Extension shares facts about Iowa hunger in Meals from the Heartland Learning Lab

Kim Greder with ISU Extension display

When 15,000 Iowans were packaging 4 million meals for starving people around the world during a September humanitarian effort in Des Moines, they also got an education about hunger right here in Iowa. Meals from the Heartland showed them how to package the life-sustaining meals, but ISU Extension gave them the facts about food insecurity and hunger in the state.

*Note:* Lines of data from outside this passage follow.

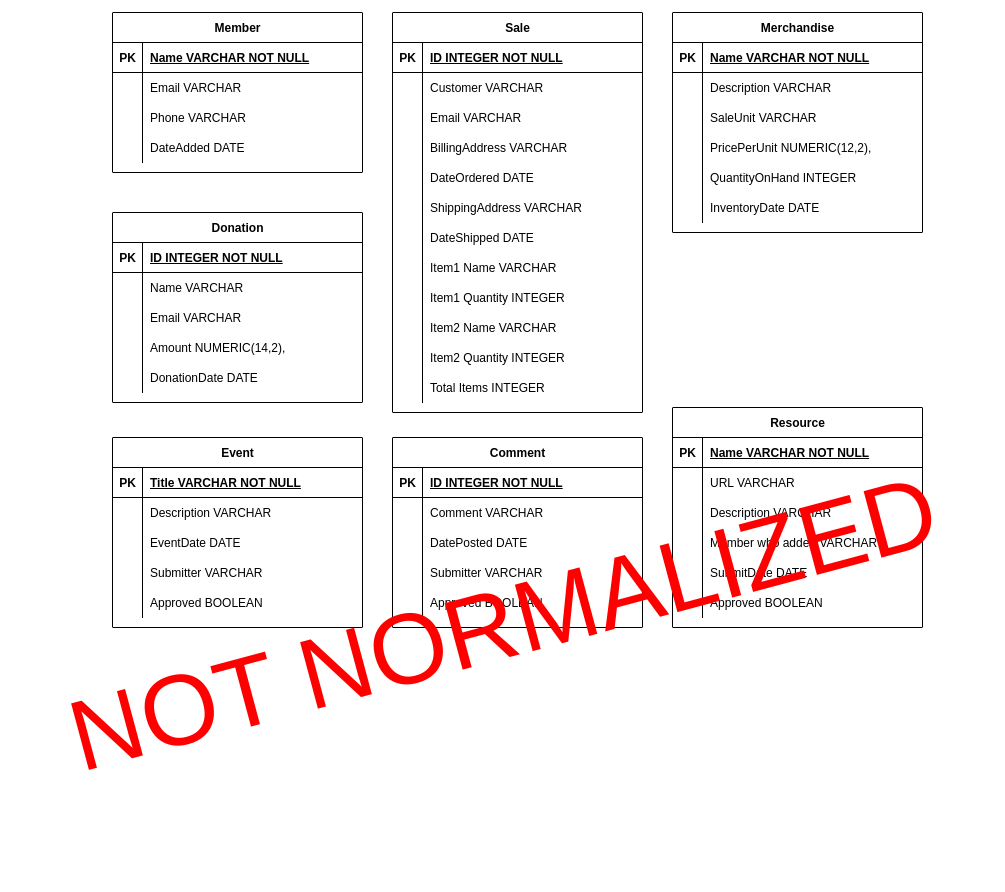
<!DOCTYPE html>
<html lang="en">
<head>
<meta charset="utf-8">
<title>Entity diagram</title>
<style>
:root { --paper: #ffffff; --ink: #000000; --stamp: #ff0000; --row: 30px; }
* { box-sizing: border-box; margin: 0; padding: 0; }
html, body { width: 1005px; height: 892px; overflow: hidden; background: var(--paper); }
body { font: 12px/30px "Liberation Sans", Arial, sans-serif; color: var(--ink); }
.diagram { position: relative; width: 1005px; height: 892px; overflow: hidden; }
.entity {
  position: absolute; left: var(--x); top: var(--y); width: 251px;
  padding-bottom: 9px; border: 1px solid var(--ink); border-radius: 1px;
}
.entity h2 { height: var(--row); border-bottom: 1px solid var(--ink); font-size: 12px; text-align: center; }
.primary { display: grid; grid-template-columns: 30px 1fr; height: var(--row); border-bottom: 1px solid var(--ink); font-weight: bold; }
.primary b { border-right: 1px solid var(--ink); text-align: center; }
.primary u { padding-left: 7px; }
.fields { margin-left: 29px; padding-left: 7px; border-left: 1px solid var(--ink); list-style: none; }
.fields li { height: var(--row); white-space: nowrap; }
.stamp {
  position: absolute; left: 81px; top: 687px; color: var(--stamp);
  font-size: 100px; line-height: 100px; white-space: nowrap;
  transform-origin: 0 85px; transform: rotate(-15deg);
}
</style>
</head>
<body>
<main class="diagram">
  <section class="entity" style="--x:112px;--y:12px">
    <h2>Member</h2>
    <div class="primary"><b>PK</b><u>Name VARCHAR NOT NULL</u></div>
    <ul class="fields">
      <li>Email VARCHAR</li>
      <li>Phone VARCHAR</li>
      <li>DateAdded DATE</li>
    </ul>
  </section>

  <section class="entity" style="--x:392px;--y:12px">
    <h2>Sale</h2>
    <div class="primary"><b>PK</b><u>ID INTEGER NOT NULL</u></div>
    <ul class="fields">
      <li>Customer VARCHAR</li>
      <li>Email VARCHAR</li>
      <li>BillingAddress VARCHAR</li>
      <li>DateOrdered DATE</li>
      <li>ShippingAddress VARCHAR</li>
      <li>DateShipped DATE</li>
      <li>Item1 Name VARCHAR</li>
      <li>Item1 Quantity INTEGER</li>
      <li>Item2 Name VARCHAR</li>
      <li>Item2 Quantity INTEGER</li>
      <li>Total Items INTEGER</li>
    </ul>
  </section>

  <section class="entity" style="--x:672px;--y:12px">
    <h2>Merchandise</h2>
    <div class="primary"><b>PK</b><u>Name VARCHAR NOT NULL</u></div>
    <ul class="fields">
      <li>Description VARCHAR</li>
      <li>SaleUnit VARCHAR</li>
      <li>PricePerUnit NUMERIC(12,2),</li>
      <li>QuantityOnHand INTEGER</li>
      <li>InventoryDate DATE</li>
    </ul>
  </section>

  <section class="entity" style="--x:112px;--y:212px">
    <h2>Donation</h2>
    <div class="primary"><b>PK</b><u>ID INTEGER NOT NULL</u></div>
    <ul class="fields">
      <li>Name VARCHAR</li>
      <li>Email VARCHAR</li>
      <li>Amount NUMERIC(14,2),</li>
      <li>DonationDate DATE</li>
    </ul>
  </section>

  <section class="entity" style="--x:112px;--y:437px">
    <h2>Event</h2>
    <div class="primary"><b>PK</b><u>Title VARCHAR NOT NULL</u></div>
    <ul class="fields">
      <li>Description VARCHAR</li>
      <li>EventDate DATE</li>
      <li>Submitter VARCHAR</li>
      <li>Approved BOOLEAN</li>
    </ul>
  </section>

  <section class="entity" style="--x:392px;--y:437px">
    <h2>Comment</h2>
    <div class="primary"><b>PK</b><u>ID INTEGER NOT NULL</u></div>
    <ul class="fields">
      <li>Comment VARCHAR</li>
      <li>DatePosted DATE</li>
      <li>Submitter VARCHAR</li>
      <li>Approved BOOLEAN</li>
    </ul>
  </section>

  <section class="entity" style="--x:672px;--y:407px">
    <h2>Resource</h2>
    <div class="primary"><b>PK</b><u>Name VARCHAR NOT NULL</u></div>
    <ul class="fields">
      <li>URL VARCHAR</li>
      <li>Description VARCHAR</li>
      <li>Member who added VARCHAR</li>
      <li>SubmitDate DATE</li>
      <li>Approved BOOLEAN</li>
    </ul>
  </section>

  <p class="stamp">NOT NORMALIZED</p>
</main>
</body>
</html>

Those facts include 351,000 Iowans who don’t have enough food to eat, said Kim Greder, an ISU Extension family life specialist and associate professor who leads the Iowa Food Insecurity project. In 2008 more than 300,000 Iowans received food assistance — what used to be known as food stamps — a 38 percent increase from 2007. In addition, 2.3 million requests were made to Iowa food pantries and soup kitchens in 2008, a 63 percent increase from 2003.

These tough statistics were included in the Meals from the Heartland Learning Lab, a mobile semi-truck trailer that ISU Extension outfitted with educational displays about “who’s really hungry and why” in Iowa, Greder said.

The Meals from the Heartland meal-packaging project began in 2007, feeding the hungry overseas. The nonprofit organization also collects food to distribute to Iowa families. By 2009, organizers felt that although their volunteers understood the need to fight hunger around the world, they didn’t fully recognize the needs in Iowa. So they called on ISU Extension for help, Greder explained.

Meals from the Heartland provided the trailer, and ISU Extension developed self-guided educational displays to help Iowans learn about food insecurity and hunger in Iowa, Greder said. “A key part is to help people see how they can make a difference individually and collectively in lessening food insecurity and hunger.”

Food insecurity is a complex problem and affects people’s health, worker productivity, growth and development of children, sense of well-being and quality of life. Just giving people food won’t solve the problem of hunger in Iowa, Greder said. “It takes people to become involved and get to know people who are in poverty — and involving them in finding solutions.”

This article appeared in November 2009 -- From Jack Payne Newsletter